> [WHAT THIS TASK INVOLVES]
Extract all lines that hold "boldLink" from the records below.

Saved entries
BEGIN

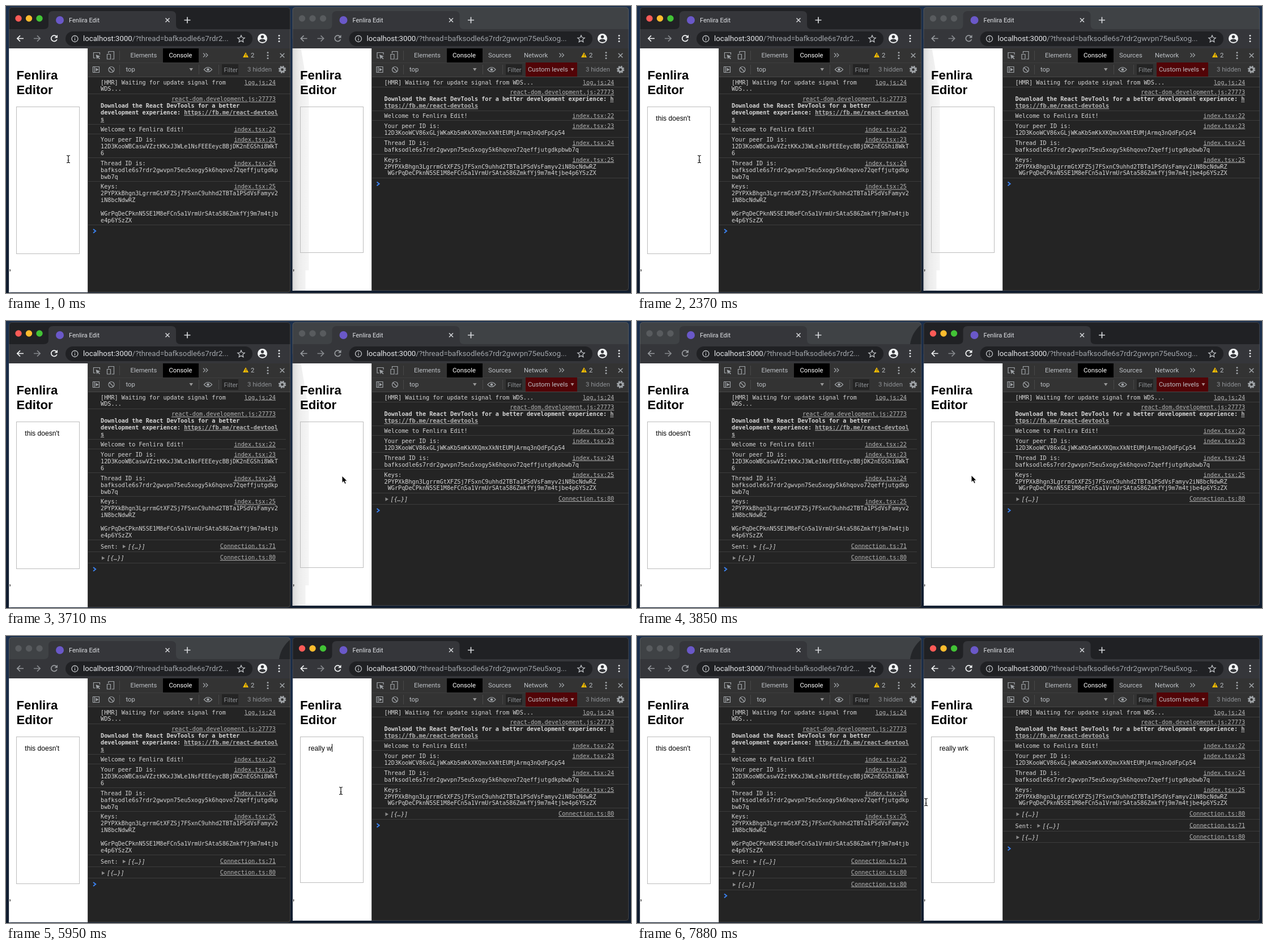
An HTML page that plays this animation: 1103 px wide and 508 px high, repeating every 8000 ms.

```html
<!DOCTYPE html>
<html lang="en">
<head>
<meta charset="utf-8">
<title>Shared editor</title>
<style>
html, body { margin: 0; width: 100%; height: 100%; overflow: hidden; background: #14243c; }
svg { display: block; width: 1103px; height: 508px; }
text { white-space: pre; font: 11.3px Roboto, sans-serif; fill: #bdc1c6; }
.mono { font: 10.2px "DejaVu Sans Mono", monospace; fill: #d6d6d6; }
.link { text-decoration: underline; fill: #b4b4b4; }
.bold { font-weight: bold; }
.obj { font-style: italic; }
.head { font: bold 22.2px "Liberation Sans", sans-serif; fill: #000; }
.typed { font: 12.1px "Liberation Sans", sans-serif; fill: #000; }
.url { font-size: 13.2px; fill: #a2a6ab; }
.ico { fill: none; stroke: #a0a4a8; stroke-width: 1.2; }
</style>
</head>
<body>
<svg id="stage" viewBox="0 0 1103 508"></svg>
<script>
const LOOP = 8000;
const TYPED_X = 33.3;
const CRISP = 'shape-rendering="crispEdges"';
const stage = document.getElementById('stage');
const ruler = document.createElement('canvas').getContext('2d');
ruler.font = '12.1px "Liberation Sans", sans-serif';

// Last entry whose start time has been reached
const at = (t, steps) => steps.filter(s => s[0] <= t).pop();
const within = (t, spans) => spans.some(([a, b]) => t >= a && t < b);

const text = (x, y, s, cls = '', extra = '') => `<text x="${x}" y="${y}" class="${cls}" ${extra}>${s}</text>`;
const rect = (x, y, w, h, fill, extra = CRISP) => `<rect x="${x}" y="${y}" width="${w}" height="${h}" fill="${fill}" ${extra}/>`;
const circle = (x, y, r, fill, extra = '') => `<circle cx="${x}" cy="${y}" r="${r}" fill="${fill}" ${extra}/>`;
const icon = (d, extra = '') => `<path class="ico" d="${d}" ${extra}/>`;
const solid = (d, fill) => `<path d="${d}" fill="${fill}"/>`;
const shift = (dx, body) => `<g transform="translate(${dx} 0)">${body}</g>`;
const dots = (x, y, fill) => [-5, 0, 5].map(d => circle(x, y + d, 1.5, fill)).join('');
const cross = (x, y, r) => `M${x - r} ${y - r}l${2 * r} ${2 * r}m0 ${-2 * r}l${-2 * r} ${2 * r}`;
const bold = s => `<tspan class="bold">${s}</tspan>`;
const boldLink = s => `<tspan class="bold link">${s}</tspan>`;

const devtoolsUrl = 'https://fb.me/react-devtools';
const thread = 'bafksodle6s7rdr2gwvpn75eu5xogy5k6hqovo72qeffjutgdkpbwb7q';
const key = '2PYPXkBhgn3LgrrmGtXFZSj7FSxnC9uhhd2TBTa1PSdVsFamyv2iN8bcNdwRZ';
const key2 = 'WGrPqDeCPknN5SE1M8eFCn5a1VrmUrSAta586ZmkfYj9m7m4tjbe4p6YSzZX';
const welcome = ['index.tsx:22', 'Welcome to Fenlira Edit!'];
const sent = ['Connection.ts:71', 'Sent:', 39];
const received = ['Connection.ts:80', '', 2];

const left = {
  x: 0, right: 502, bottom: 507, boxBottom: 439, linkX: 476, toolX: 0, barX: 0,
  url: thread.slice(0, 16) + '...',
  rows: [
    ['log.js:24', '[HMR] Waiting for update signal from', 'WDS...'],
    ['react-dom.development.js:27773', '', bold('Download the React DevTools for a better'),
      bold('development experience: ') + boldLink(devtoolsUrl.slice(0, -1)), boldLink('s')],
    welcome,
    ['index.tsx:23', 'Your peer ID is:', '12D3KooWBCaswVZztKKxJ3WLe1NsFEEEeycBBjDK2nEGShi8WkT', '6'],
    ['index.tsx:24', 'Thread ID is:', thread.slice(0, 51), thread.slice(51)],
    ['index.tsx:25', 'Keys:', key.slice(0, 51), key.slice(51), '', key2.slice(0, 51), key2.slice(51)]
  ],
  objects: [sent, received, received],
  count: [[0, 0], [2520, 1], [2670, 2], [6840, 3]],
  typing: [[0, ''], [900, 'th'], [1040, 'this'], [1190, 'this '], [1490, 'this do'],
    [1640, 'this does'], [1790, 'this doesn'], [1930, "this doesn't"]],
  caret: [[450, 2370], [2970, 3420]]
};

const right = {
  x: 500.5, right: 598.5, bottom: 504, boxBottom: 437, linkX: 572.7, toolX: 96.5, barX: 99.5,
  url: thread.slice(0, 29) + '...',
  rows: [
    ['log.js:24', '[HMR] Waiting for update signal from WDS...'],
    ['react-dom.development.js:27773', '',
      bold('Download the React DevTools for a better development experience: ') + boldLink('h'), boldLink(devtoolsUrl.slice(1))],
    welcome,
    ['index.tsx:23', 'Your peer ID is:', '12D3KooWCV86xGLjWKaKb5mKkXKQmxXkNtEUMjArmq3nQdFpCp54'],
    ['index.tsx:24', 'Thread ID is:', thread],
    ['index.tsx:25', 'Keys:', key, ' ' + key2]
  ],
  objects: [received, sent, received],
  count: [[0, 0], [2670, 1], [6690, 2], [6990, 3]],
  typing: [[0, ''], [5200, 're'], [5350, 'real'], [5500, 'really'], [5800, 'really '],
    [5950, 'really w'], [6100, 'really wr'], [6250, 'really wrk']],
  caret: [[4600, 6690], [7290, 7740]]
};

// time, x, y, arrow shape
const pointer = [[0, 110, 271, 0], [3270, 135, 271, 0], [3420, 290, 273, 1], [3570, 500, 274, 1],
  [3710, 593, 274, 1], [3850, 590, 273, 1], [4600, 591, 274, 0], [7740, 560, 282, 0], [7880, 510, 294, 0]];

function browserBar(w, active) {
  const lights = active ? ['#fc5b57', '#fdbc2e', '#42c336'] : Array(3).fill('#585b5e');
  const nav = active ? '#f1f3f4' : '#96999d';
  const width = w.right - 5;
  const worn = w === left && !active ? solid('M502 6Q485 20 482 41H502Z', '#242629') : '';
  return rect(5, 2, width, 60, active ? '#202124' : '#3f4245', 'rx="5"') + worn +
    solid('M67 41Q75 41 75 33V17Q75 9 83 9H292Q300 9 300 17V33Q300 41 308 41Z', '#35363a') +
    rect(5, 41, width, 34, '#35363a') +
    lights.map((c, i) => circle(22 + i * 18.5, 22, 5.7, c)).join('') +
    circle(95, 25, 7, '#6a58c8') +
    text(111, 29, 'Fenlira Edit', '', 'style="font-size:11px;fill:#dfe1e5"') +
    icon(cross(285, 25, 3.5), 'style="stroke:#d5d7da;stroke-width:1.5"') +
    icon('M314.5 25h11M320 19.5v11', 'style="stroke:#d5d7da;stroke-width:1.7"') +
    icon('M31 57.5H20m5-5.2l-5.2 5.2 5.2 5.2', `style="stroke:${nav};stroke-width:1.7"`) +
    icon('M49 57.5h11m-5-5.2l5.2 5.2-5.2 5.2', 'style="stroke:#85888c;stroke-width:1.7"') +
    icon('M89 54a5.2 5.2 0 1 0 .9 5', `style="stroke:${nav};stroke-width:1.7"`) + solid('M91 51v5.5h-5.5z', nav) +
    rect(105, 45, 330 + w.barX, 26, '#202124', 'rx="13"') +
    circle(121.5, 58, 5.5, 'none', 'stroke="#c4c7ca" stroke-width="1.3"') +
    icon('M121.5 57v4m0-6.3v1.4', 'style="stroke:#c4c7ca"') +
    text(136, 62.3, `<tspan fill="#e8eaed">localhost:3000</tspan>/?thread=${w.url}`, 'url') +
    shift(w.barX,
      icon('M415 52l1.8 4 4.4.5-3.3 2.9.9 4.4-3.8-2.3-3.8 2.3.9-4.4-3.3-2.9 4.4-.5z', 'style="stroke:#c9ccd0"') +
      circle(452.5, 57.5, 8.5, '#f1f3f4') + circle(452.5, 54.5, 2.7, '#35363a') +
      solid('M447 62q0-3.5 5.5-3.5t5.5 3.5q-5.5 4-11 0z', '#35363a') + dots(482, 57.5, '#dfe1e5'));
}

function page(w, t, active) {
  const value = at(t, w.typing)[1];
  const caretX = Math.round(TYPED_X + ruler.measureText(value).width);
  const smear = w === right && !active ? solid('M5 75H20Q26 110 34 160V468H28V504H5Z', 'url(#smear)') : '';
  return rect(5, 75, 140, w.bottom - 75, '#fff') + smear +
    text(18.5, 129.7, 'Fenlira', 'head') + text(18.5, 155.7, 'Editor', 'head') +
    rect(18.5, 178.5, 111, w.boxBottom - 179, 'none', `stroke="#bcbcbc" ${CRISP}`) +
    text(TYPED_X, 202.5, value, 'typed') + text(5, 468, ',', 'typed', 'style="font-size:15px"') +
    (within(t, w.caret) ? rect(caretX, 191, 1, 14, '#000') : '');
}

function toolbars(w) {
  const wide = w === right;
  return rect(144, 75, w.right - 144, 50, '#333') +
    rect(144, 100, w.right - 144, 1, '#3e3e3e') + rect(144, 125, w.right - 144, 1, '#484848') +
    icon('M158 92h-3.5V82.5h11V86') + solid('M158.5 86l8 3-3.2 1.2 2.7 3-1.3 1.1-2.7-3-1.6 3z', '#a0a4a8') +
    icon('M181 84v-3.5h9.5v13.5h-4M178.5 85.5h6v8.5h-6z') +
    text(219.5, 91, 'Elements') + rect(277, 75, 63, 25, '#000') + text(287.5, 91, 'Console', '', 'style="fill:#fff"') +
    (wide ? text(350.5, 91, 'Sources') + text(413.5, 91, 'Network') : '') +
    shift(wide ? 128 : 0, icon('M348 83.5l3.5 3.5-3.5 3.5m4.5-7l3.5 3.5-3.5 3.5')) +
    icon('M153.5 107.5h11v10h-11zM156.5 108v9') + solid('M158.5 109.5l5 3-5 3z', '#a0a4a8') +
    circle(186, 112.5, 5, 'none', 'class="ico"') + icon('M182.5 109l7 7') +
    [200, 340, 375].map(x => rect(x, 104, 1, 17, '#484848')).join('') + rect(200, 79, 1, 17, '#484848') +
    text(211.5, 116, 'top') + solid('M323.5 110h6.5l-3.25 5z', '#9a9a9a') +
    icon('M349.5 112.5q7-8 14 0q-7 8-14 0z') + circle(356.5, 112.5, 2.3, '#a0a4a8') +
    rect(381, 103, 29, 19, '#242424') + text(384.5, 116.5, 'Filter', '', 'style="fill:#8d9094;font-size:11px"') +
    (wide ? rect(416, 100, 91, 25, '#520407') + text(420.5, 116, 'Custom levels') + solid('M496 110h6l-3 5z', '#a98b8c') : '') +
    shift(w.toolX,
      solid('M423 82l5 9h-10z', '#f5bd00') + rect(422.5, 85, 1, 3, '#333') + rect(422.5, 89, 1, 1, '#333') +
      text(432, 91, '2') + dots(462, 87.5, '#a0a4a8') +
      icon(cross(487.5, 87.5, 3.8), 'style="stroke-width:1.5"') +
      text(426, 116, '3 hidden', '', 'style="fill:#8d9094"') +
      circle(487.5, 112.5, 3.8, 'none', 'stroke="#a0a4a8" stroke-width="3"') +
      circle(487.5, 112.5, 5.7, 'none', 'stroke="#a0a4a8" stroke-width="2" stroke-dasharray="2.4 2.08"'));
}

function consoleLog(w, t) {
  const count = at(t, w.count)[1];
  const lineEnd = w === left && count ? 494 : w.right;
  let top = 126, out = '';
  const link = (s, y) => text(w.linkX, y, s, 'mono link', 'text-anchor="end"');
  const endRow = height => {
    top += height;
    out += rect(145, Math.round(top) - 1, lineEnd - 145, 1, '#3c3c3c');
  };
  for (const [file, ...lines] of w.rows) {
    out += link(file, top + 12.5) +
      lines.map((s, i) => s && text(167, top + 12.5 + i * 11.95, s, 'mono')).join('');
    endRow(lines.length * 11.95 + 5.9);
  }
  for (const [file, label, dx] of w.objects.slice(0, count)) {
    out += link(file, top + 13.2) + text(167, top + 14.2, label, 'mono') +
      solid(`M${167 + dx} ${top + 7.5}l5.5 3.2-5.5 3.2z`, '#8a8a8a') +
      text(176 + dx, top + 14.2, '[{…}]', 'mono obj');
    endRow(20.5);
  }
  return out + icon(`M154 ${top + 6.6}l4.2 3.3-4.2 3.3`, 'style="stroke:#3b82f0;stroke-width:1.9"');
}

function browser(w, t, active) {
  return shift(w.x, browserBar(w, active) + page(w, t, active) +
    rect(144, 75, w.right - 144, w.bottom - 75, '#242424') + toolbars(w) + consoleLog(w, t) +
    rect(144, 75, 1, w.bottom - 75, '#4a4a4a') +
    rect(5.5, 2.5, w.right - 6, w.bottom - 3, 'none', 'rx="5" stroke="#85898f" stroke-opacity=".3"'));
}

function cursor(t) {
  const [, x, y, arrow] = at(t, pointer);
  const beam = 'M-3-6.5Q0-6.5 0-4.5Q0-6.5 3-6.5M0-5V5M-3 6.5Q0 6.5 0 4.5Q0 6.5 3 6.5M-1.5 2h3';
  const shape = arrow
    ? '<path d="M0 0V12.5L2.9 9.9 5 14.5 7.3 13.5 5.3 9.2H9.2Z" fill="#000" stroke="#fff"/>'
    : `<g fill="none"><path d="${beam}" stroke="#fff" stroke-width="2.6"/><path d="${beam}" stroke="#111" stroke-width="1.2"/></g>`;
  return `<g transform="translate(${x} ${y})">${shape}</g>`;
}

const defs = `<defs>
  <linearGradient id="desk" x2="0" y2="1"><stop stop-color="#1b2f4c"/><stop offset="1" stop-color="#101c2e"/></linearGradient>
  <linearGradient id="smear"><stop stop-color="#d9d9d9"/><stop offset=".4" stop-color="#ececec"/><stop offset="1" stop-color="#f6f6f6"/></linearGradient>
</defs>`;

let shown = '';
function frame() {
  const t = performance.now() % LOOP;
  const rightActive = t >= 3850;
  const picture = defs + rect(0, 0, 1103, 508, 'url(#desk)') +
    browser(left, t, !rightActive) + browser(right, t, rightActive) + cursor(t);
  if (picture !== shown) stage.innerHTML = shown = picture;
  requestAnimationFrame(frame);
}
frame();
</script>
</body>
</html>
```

END
BEGIN

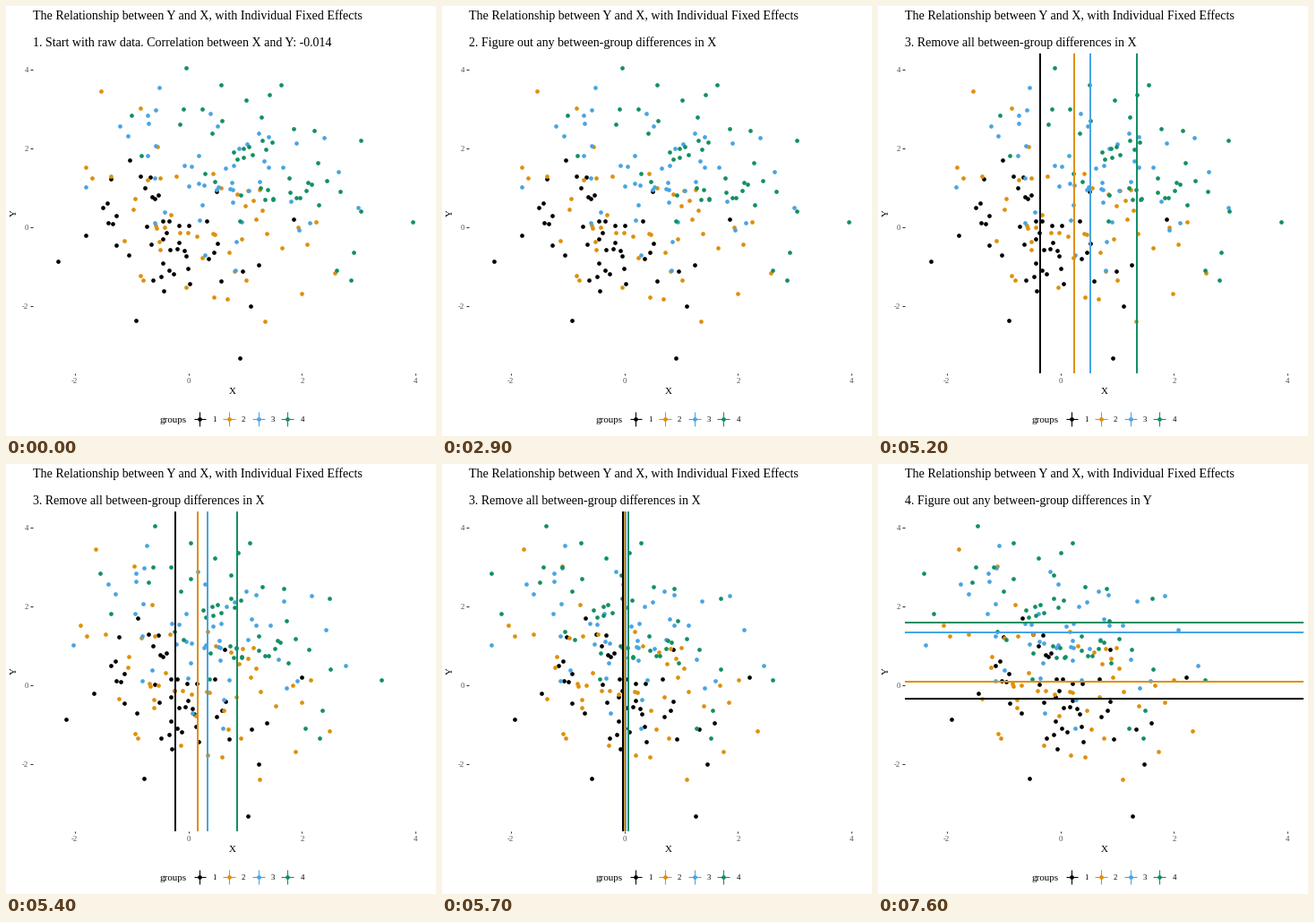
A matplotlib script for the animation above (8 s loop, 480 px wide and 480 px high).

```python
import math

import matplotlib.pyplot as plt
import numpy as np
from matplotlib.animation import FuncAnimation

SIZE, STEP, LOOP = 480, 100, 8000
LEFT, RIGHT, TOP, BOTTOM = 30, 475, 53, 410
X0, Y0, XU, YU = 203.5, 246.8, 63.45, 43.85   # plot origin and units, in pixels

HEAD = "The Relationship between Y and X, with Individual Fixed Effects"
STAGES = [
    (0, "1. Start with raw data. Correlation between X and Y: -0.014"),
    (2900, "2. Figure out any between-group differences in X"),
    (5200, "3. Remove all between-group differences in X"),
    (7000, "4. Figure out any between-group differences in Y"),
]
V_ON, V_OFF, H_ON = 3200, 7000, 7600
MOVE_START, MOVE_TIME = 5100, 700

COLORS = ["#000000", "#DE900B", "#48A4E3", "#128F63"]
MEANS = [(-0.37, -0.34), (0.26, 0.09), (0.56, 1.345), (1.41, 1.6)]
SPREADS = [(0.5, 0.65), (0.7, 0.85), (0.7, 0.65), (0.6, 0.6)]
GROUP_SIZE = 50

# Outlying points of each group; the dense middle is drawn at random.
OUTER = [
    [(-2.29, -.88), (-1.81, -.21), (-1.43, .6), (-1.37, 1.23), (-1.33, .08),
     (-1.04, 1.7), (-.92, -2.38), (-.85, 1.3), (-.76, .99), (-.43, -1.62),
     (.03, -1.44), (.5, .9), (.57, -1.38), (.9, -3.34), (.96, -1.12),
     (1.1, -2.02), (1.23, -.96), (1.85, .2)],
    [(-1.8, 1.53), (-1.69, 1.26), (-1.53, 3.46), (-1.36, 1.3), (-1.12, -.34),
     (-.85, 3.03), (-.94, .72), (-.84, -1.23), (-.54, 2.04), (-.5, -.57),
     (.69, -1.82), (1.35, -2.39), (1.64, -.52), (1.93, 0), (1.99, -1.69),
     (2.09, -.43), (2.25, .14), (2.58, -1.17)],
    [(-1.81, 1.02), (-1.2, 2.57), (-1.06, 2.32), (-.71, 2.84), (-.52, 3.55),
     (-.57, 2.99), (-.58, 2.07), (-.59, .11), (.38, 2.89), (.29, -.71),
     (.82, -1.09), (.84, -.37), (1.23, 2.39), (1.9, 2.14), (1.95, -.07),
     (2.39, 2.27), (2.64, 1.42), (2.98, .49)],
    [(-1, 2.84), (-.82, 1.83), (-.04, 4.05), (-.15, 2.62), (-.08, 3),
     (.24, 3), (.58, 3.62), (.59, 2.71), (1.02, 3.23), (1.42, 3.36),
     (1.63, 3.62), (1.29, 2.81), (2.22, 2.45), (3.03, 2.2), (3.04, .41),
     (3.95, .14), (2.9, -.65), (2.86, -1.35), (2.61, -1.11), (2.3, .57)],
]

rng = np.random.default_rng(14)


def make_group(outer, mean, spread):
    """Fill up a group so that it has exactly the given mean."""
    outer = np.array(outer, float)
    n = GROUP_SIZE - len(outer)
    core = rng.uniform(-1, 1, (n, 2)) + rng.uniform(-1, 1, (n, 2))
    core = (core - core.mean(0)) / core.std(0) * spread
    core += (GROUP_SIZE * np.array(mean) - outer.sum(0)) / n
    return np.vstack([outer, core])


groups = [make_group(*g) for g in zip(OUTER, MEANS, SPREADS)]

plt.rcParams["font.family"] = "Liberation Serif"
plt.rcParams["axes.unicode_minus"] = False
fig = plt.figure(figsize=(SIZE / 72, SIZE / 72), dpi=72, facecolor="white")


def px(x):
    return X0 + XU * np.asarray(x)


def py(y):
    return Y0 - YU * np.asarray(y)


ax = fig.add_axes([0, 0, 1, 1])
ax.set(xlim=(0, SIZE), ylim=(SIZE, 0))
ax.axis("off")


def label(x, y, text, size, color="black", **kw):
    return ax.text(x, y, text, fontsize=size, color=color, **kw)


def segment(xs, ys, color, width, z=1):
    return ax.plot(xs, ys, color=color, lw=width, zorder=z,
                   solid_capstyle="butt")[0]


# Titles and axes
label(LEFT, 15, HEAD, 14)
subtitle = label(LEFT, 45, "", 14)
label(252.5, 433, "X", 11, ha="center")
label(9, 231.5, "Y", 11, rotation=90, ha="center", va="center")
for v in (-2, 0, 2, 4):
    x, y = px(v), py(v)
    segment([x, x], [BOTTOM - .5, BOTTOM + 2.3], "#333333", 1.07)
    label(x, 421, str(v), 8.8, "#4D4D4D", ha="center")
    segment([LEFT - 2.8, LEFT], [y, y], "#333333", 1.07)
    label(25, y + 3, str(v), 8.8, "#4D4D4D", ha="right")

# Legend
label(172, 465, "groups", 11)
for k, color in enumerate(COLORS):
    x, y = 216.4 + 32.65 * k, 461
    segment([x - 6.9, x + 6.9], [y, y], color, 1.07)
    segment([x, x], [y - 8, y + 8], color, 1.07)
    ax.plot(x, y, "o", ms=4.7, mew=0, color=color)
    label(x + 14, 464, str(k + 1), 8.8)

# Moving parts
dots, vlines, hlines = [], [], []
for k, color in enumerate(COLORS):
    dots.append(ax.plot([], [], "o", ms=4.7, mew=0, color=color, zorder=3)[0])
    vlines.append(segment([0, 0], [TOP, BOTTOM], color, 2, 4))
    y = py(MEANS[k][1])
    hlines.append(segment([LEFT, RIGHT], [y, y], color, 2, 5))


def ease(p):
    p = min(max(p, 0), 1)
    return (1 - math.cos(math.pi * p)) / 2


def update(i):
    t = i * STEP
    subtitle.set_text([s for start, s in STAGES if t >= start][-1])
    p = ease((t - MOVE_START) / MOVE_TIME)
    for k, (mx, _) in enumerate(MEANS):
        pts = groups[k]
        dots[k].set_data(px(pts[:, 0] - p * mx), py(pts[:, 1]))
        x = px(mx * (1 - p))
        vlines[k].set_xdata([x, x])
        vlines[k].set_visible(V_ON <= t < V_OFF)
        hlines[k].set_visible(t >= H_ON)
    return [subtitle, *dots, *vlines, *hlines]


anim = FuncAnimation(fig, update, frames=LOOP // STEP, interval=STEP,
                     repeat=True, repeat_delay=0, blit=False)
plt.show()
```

END

> [FINAL ANSWER]
const boldLink = s => `<tspan class="bold link">${s}</tspan>`;
      bold('development experience: ') + boldLink(devtoolsUrl.slice(0, -1)), boldLink('s')],
      bold('Download the React DevTools for a better development experience: ') + boldLink('h'), boldLink(devtoolsUrl.slice(1))],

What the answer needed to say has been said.